The Government-backed scheme kicked off in January amid plans to kit out 270,000 children from low-income families with a laptop, security and broadband connectivity through 10 suppliers including distributor Micro P.
Scotsys calls in the administrators
Glasgow-based Scotsys became the second Apple reseller to go down in the space of a month after calling in administrators PricewaterhouseCoopers (PWC).
Under the guidance of parent Adventi, which acquired it in 2005, Scotsys became one of the largest independent resellers in Scotland and claimed to supply 80% of all Apple computers sold to schools.
However it hit problems in 2008 when Apple began rolling out direct retail stores, launching one in Glasgow to rival Scotsys' outlet which inevitably caused it to close.
Morse and 2e2 expected to tie the knot
Late in April, integrator Morse confirmed that it was in discussions to be acquired by a suitor, which turned out to be 2e2, that ultimately led to its acquisition just days later.
Management at the two firms resurrected an earlier deal that fell apart, and in response to questions posed by MicroScope Morse put out a statement noting "recent media speculation and confirms that it is in advanced talks, which may or may not lead to an offer being made for the Company at 51 pence per share."
Design agency hit for £44,000 costs after being caught out by BSA
The BSA struck again in April, handing down a £44,000 slap on the wrist to a design firm caught using unlicensed copies of software packages from vendors including Apple, Adobe, Microsoft, Symantec and Autodesk.
A whistle-blower triggered the investigation and the BSA continues to encourage people to come forward to point the finger at those using unlicensed software.
BECTA hits out at imminent closure
In the wake of the hard-fought election, education quango BECTA lashed out at Coalition plans to shut it down as part of a £2bn round of cuts to IT, suppliers and property-related spending.
In a statement circulated after the announcement, the quango's chief executive, Stephen Crowne, defended the work of the organisation, saying: "Our procurement arrangements save the schools and colleges many times more than BECTA costs to run.

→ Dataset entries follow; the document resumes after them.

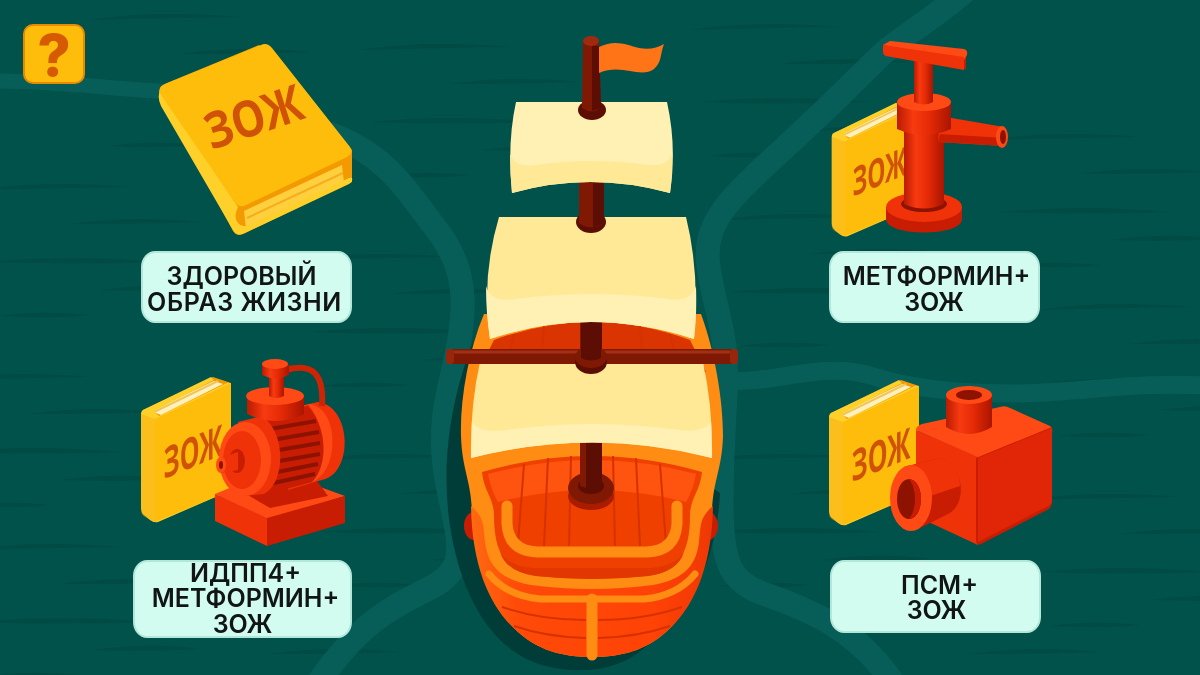
<!DOCTYPE html>
<html lang="ru">
<head>
<meta charset="utf-8">
<title>Корабль: выбор терапии</title>
<style>
:root{--sea:#00524b;--sea-dark:#004b44;--current:#075e58;--shadow:#003c38;--mint:#d3fcf0;--mint-edge:#b4e6da;--ink:#111516;
--gold:#ffbd0b;--gold-dark:#f29a00;--gold-light:#ffd02a;--page:#fff0bd;--letter:#cf5206;
--red:#f03208;--red-light:#ff4a16;--red-dark:#c81d02;--red-deep:#8e1200;--mast:#7f1904;--mast-dark:#5c0d04;
--rail:#ff8c13;--sail:#fff0b4;--sail-low:#ffe997}
*{box-sizing:border-box;margin:0}
html,body{width:1200px;height:675px;overflow:hidden}
.board{position:relative;width:1200px;height:675px;overflow:hidden;background:var(--sea);font-family:Inter,Roboto,sans-serif}
.scene{position:absolute;inset:0;display:block}
.label{position:absolute;display:flex;flex-direction:column;align-items:center;justify-content:center;background:var(--mint);border:2px solid var(--mint-edge);border-radius:14px/16px;color:var(--ink);font-size:25px;font-weight:600;line-height:25.5px;white-space:nowrap}
.label span{display:block}
.lifestyle{left:141px;top:251px;width:211px;height:72px;padding:5px 4px 0 0}
.lifestyle span:first-child{margin-right:6px}
.lifestyle span:last-child{letter-spacing:.6px}
.metformin{left:829px;top:251px;width:211px;height:72px;padding:5px 0 0 4px}
.metformin span:last-child{margin-right:5px}
.triple{left:133px;top:560px;width:219px;height:78px;padding-left:6px}
.triple span:last-child{margin-right:6px}
.psm{left:830px;top:560px;width:211px;height:73px;padding:3px 0 0 8px}
.psm span:last-child{margin-right:6px}
.help{position:absolute;left:23px;top:24px;width:62px;height:60px;border-radius:10px;border:2px solid #e88a00;background:var(--gold);display:grid;place-items:center;color:#d65a00;font-size:58px;line-height:1;font-weight:800}
.cover-text{font-family:"Open Sans",Inter,sans-serif;font-weight:700;fill:var(--letter);text-anchor:middle}
.gold{fill:var(--gold)}.gold-dark{fill:var(--gold-dark)}.gold-light{fill:var(--gold-light)}.page{fill:var(--page)}
.red{fill:var(--red)}.red-light{fill:var(--red-light)}.red-dark{fill:var(--red-dark)}.deep{fill:var(--red-deep)}
.mast{fill:var(--mast)}.mast-dark{fill:var(--mast-dark)}.sail{fill:var(--sail)}.sail-low{fill:var(--sail-low)}
.current{fill:none;stroke:var(--current);stroke-linecap:round}
.rail{fill:none;stroke:var(--rail);stroke-linecap:round;stroke-linejoin:round}
.plank{fill:none;stroke:#d63200;stroke-width:2}
</style>
</head>
<body>
<main class="board">
<svg class="scene" width="1200" height="675" viewBox="0 0 1200 675" aria-hidden="true">
<defs>
<path id="ripples" fill="#004b44" d="M0 20q60-10 150-3-70 1-150 3zM90 54q60-9 130-2-60 2-130 2zM10 92q80-8 170 0-90 3-170 0zM120 120q60-8 110-1-50 3-110 1zM20 146q40-6 90-1-40 4-90 1z"/>
<g id="small-book">
<path class="gold-dark" d="M153 522L231 488V383l-18-6-70 33z"/>
<path class="page" d="M151 411l63-30 9 3-62 31z"/>
<path d="M154 412l64-31" stroke="#efc65c" stroke-width="2"/>
<path class="gold-light" d="M141 414q0-4 4-5l66-32 3 3-60 31 5 5 68-33q4-1 4 3v100q0 4-4 6l-69 30q-4 1-8-2l-5-4q-4-3-4-8z"/>
<path class="gold" d="M155 419l76-36v104q0 3-4 5l-72 30z"/>
<path class="gold-dark" d="M141 414l14 5v103l-10-5q-4-2-4-6z" opacity=".35"/>
<text class="cover-text" font-size="43" transform="matrix(.58 -.24 0 1 193 467)">ЗОЖ</text>
</g>
<linearGradient id="hull-tone" x1="0" y1="0" x2="1" y2="0"><stop stop-color="#ff6a10"/><stop offset=".2" stop-color="#ff4a08"/><stop offset=".75" stop-color="#ff4206"/><stop offset="1" stop-color="#ee3804"/></linearGradient>
<linearGradient id="cylinder" x1="0" y1="0" x2="1" y2="0"><stop stop-color="#b91b02"/><stop offset=".3" stop-color="#f83a10"/><stop offset=".6" stop-color="#e42a06"/><stop offset="1" stop-color="#aa1500"/></linearGradient>
</defs>

<g id="sea">
<use href="#ripples" x="90" y="0"/><use href="#ripples" x="360" y="30"/><use href="#ripples" x="690" y="10"/><use href="#ripples" x="990" y="120"/>
<use href="#ripples" x="-20" y="170"/><use href="#ripples" x="300" y="240"/><use href="#ripples" x="720" y="200"/><use href="#ripples" x="1040" y="290"/>
<use href="#ripples" x="-60" y="360"/><use href="#ripples" x="310" y="440"/><use href="#ripples" x="700" y="440"/><use href="#ripples" x="1030" y="480"/><use href="#ripples" x="-30" y="530"/><use href="#ripples" x="180" y="600"/><use href="#ripples" x="880" y="600"/>
<path class="current" stroke-width="15" d="M-10 81c80 0 130 10 210 12"/>
<path class="current" stroke-width="24" d="M330 134c60 22 80 62 104 92s34 60 26 110-24 80-14 140 28 90-16 112-70 36-110 92"/>
<path class="current" stroke-width="24" d="M966-10c-30 28-66 46-90 70s-46 46-96 92-76 70-72 110 20 70 18 120-6 100-4 140 8 60 42 72 90 30 130 90"/>
<path class="current" stroke-width="18" d="M722 380c50 6 100-20 150-4s120 20 180 16 100-10 160-6"/>
</g>

<g id="ship">
<path fill="var(--shadow)" d="M478 330c-26 60-38 130-28 196s40 124 92 139c34 10 72 6 96-12 44-32 78-80 82-160z"/>
<ellipse class="red-dark" cx="474" cy="526" rx="10" ry="14"/><ellipse class="red-dark" cx="708" cy="526" rx="10" ry="14"/>
<path fill="var(--rail)" d="M484 314C468 352 460 400 461 436c1 34 10 44 11 76 2 60 22 98 46 120 20 18 44 25 74 25s54-7 74-25c24-22 44-60 46-120 1-32 10-42 11-76 0-36-8-84-22-122z"/>
<path fill="#d93402" d="M494 340q98-36 196 0l16 32H478z"/>
<path class="plank" stroke="#b52500" d="M514 334l-9 38M544 326l-4 46M640 326l4 46M670 334l9 38"/>
<path fill="url(#hull-tone)" d="M471 506c14 12 12 20 14 36 3 26 18 38 46 43q60 8 122 0c28-5 43-17 46-43 2-16 0-24 14-36-1 64-21 104-47 126-20 18-44 25-74 25s-54-7-74-25c-26-22-46-62-47-126z"/>
<path fill="#f04000" d="M482 472Q592 440 702 472c-2 20-12 26-12 44 0 34-10 56-42 60q-56 6-112 0c-32-4-42-26-42-60 0-18-10-24-12-44z"/>
<path fill="#ff5310" d="M488 474q104-28 208 0-3 16-10 28-94-24-188 0-7-12-10-28z"/>
<path class="plank" d="M524 464l-6 80M548 458l-4 88M571 456l-2 90M613 456l2 90M636 458l4 88M660 464l6 80"/>
<path fill="#e23800" d="M500 552q8 14 34 16h116q26-2 34-16-6 20-36 24-56 6-112 0-30-4-36-24z"/>
<path class="rail" stroke-width="11" d="M507 506v18q2 27 30 28h110q28-1 30-28v-18"/>
<path class="rail" stroke="#ffac30" stroke-width="3" d="M504 508v18q4 22 30 23h116"/>
<path class="rail" stroke-width="7" d="M489 574q18 22 51 25h104q33-3 51-25"/>
<path class="rail" stroke-width="11" d="M592 599v56"/>
<path class="plank" d="M502 607q38 13 84 13M514 626q32 11 72 12M598 620q46 0 84-13M598 638q40-1 72-12"/>
<ellipse fill="#a91c00" cx="591" cy="496" rx="23" ry="14"/><ellipse class="mast" cx="591" cy="488" rx="23" ry="16"/><ellipse class="mast-dark" cx="591" cy="486" rx="13" ry="8"/>
<path class="mast-dark" d="M580 430h22v56q-11 7-22 0z"/><path class="mast" d="M580 430h6v58l-6-2z"/>
<path class="sail-low" d="M480 362h223q10 46 9 96-118-31-241 0-1-52 9-96z"/>
<path class="sail" d="M472 422q8 12 34 8 86-12 174 0 24 3 31-8l1 36q-120-31-241 0z"/>
<path class="mast-dark" d="M580 316h22v50h-22z"/><path class="mast" d="M580 316h7v50h-7z"/>
<rect class="mast" x="446" y="349" width="292" height="15" rx="5"/><path stroke="#a13114" stroke-width="3" d="M452 352h278"/><rect fill="#96260c" x="446" y="349" width="8" height="15" rx="3"/><rect fill="#96260c" x="730" y="349" width="8" height="15" rx="3"/>
<ellipse class="mast-dark" cx="591" cy="362" rx="16" ry="12"/><ellipse class="mast" cx="591" cy="357" rx="16" ry="11"/><path class="mast-dark" d="M581 320h20v38q-10 5-20 0z"/>
<path class="sail-low" d="M499 217h187q14 56 8 122-104-34-204 0-9-62 9-122z"/>
<path class="sail" d="M486 286q4 17 30 13 76-10 152 0 24 3 28-13 1 30-2 53-104-34-204 0-4-25-4-53z"/>
<ellipse class="mast-dark" cx="591" cy="222" rx="15" ry="11"/><path class="mast" d="M579 178h25v45q-13 9-25 0z"/><path class="mast-dark" d="M593 178h11v45l-11 5z"/>
<path class="sail" d="M516 102h151q10 45 3 91-80-22-158 0-5-50 4-91z"/>
<path class="sail-low" d="M510 154q5 14 25 11 56-8 114 0 18 2 23-11 1 20-2 39-80-22-158 0-2-20-2-39z"/>
<ellipse class="mast-dark" cx="592" cy="110" rx="14" ry="10"/><path class="mast" d="M583 41q8-8 16 0l2 67q-9 7-19 0z"/><path class="mast-dark" d="M592 46h7l2 62-9 3z"/><ellipse fill="#a02a10" cx="591" cy="41" rx="8" ry="5"/>
<path fill="#ff7416" d="M599 47c16-8 28-2 40 1 10 2 18 0 25-4-4 10-2 18-10 25-14 10-32-6-55 4z"/>
</g>

<g id="large-book">
<path class="gold-dark" d="M159 92q0-6 8-9l92-38 93 105v32l-109 52q-6 3-10-3z"/>
<path fill="#ffcf3e" d="M244 211l98-46 2 18-98 46z"/>
<path d="M247 218l96-45" stroke="#f5ae1c" stroke-width="2"/>
<path class="gold-light" d="M352 178q1 4-3 6l-104 49q-8 4-12-3L161 106q-4-8-1-16l78 117q-5 10 0 16 4 5 11 2l100-47z"/>
<path class="gold" d="M165 84l96-39q6-3 11 3l78 99q4 6-3 10l-101 48q-7 4-12-4L161 95q-4-8 4-11z"/>
<text class="cover-text" font-size="51" transform="matrix(.79 -.27 .3 .94 259 134)">ЗОЖ</text>
</g>

<g id="pump-set">
<use href="#small-book" transform="translate(702 -244) scale(.92)"/>
<path class="red-dark" d="M886 207v12c0 18 76 18 76 0v-12z"/><ellipse class="red" cx="924" cy="207" rx="38" ry="15"/><ellipse class="deep" cx="924" cy="204" rx="23" ry="8"/>
<path fill="url(#cylinder)" d="M904 124h40v80q-20 9-40 0z"/>
<path class="red" d="M940 116l64 11v19l-66-4z"/><path class="red-dark" d="M940 134l64 4v8l-66-4z"/><ellipse class="red-light" cx="1002" cy="137" rx="6" ry="11"/><ellipse class="deep" cx="1003" cy="137" rx="3" ry="7"/>
<path fill="url(#cylinder)" d="M897 102h54v27q-27 12-54 0z"/><ellipse class="red-light" cx="924" cy="102" rx="27" ry="9"/>
<path fill="url(#cylinder)" d="M914 60h19v42q-9 5-19 0z"/>
<path class="red-dark" d="M884 44l82 12v13l-82-14z"/><path class="red-light" d="M883 45l7-4 74 8q4 1 3 6l-3 5z"/><path class="red" d="M883 45l81 12v13l-78-14q-3-1-3-5z"/>
</g>

<g id="motor-set">
<use href="#small-book"/>
<path class="red-light" d="M215 494l58-24 72 26-78 24z"/><path class="red" d="M215 494l52 24v28l-52-25z"/><path class="red-dark" d="M267 518l78-22v27l-78 23z"/>
<path class="red-dark" d="M248 482h70l10 14-58 12-24-14z"/>
<path class="red" d="M286 409l32-7c34 4 36 72 4 78l-34 10z"/>
<path class="red-light" d="M308 404c32 2 32 68 4 78 14-24 14-56-4-78z"/>
<path class="red-dark" d="M262 416l46-10c20 22 20 60 4 76l-48 13z"/>
<path fill="none" stroke="#8e1200" stroke-width="4" d="M270 429l46-8M272 440l47-8M273 451l47-8M273 462l47-8M272 473l46-9M269 484l46-10"/>
<path class="red" d="M238 422l24-6c24 16 24 66 2 78l-20 2z"/><ellipse class="red-light" cx="245" cy="459" rx="26" ry="37"/><ellipse class="red" cx="242" cy="460" rx="19" ry="29"/><ellipse class="red-dark" cx="237" cy="461" rx="8" ry="12"/>
<path class="red" d="M220 458l18-6v18l-16 3z"/><ellipse class="red-light" cx="221" cy="465" rx="5" ry="8"/><ellipse class="deep" cx="221" cy="465" rx="2" ry="4"/>
<path fill="none" stroke="#cf2404" stroke-width="6" d="M286 370c28-8 38 6 36 36"/>
<path fill="url(#cylinder)" d="M247 396h57v18q-28 14-57 0z"/><ellipse class="red-light" cx="275" cy="396" rx="29" ry="9"/>
<path fill="url(#cylinder)" d="M269 374h15v22q-8 4-15 0z"/><path fill="url(#cylinder)" d="M262 364h27v11q-13 7-27 0z"/><ellipse class="red-light" cx="275" cy="364" rx="13" ry="5"/>
</g>

<g id="valve-set">
<use href="#small-book" x="688" y="3"/>
<path class="red-light" d="M916 430q0-4 6-6l78-17q5-2 10 1l40 18q3 2 2 6l-74 26z"/><path class="red" d="M916 430l62 27v88l-58-27q-4-2-4-7z"/><path class="red-dark" d="M976 458l76-31v75q0 5-5 8l-66 34q-5 2-5-4z"/><path fill="#e02606" d="M978 458l74-30v72q0 4-4 6l-70 36z"/>
<path fill="url(#cylinder)" d="M946 395h46v32q-23 14-46 0z"/><ellipse class="red-light" cx="969" cy="395" rx="23" ry="9"/><ellipse class="deep" cx="969" cy="395" rx="13" ry="5"/>
<path class="red-dark" d="M904 467l36-9c24 8 28 46 8 56l-32 16z"/><path class="red" d="M904 467l36-9c14 4 20 18 20 28l-42 14z"/><ellipse class="red-light" cx="911" cy="498" rx="21" ry="33"/><ellipse class="deep" cx="909" cy="499" rx="12" ry="20"/><path class="red-dark" d="M909 479c16 2 16 38 0 40 8-10 8-30 0-40z"/>
</g>
</svg>
<div class="help">?</div>
<p class="label lifestyle"><span>ЗДОРОВЫЙ</span><span>ОБРАЗ ЖИЗНИ</span></p>
<p class="label metformin"><span>МЕТФОРМИН+</span><span>ЗОЖ</span></p>
<p class="label triple"><span>ИДПП4+</span><span>МЕТФОРМИН+</span><span>ЗОЖ</span></p>
<p class="label psm"><span>ПСМ+</span><span>ЗОЖ</span></p>
</main>
</body>
</html>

Our Home Access programme will give laptops and broadband to over 200,000 of the poorest children."
eBuyer investigates staff accused of bagging sales sweeteners
In June, online reseller eBuyer suspended three buyers on suspicion of taking backhanders from suppliers.
The whistle was blown by a member of staff who discovered that the buyers were receiving fixed payments based on the percentage of orders placed with numerous suppliers.
Equanet restructure leads to exit of senior staff
Late in the month DSGi and Equanet put a small number of senior staff on notice of redundancy as part of a restructure.
Equanet's commercial director Cathy Craig and operations director Karen Sumner were part of that process, while Nikki Courtney, trading manager at DSGi, resigned.
Along with the change of the group name to Dixons Retail, the move poured fuel on industry talk that the reseller operation was being lined up for a sale, suggestions that were scotched by the firm.
Now read on as we take you through the stories that got our readers clicking in the last six months of 2010.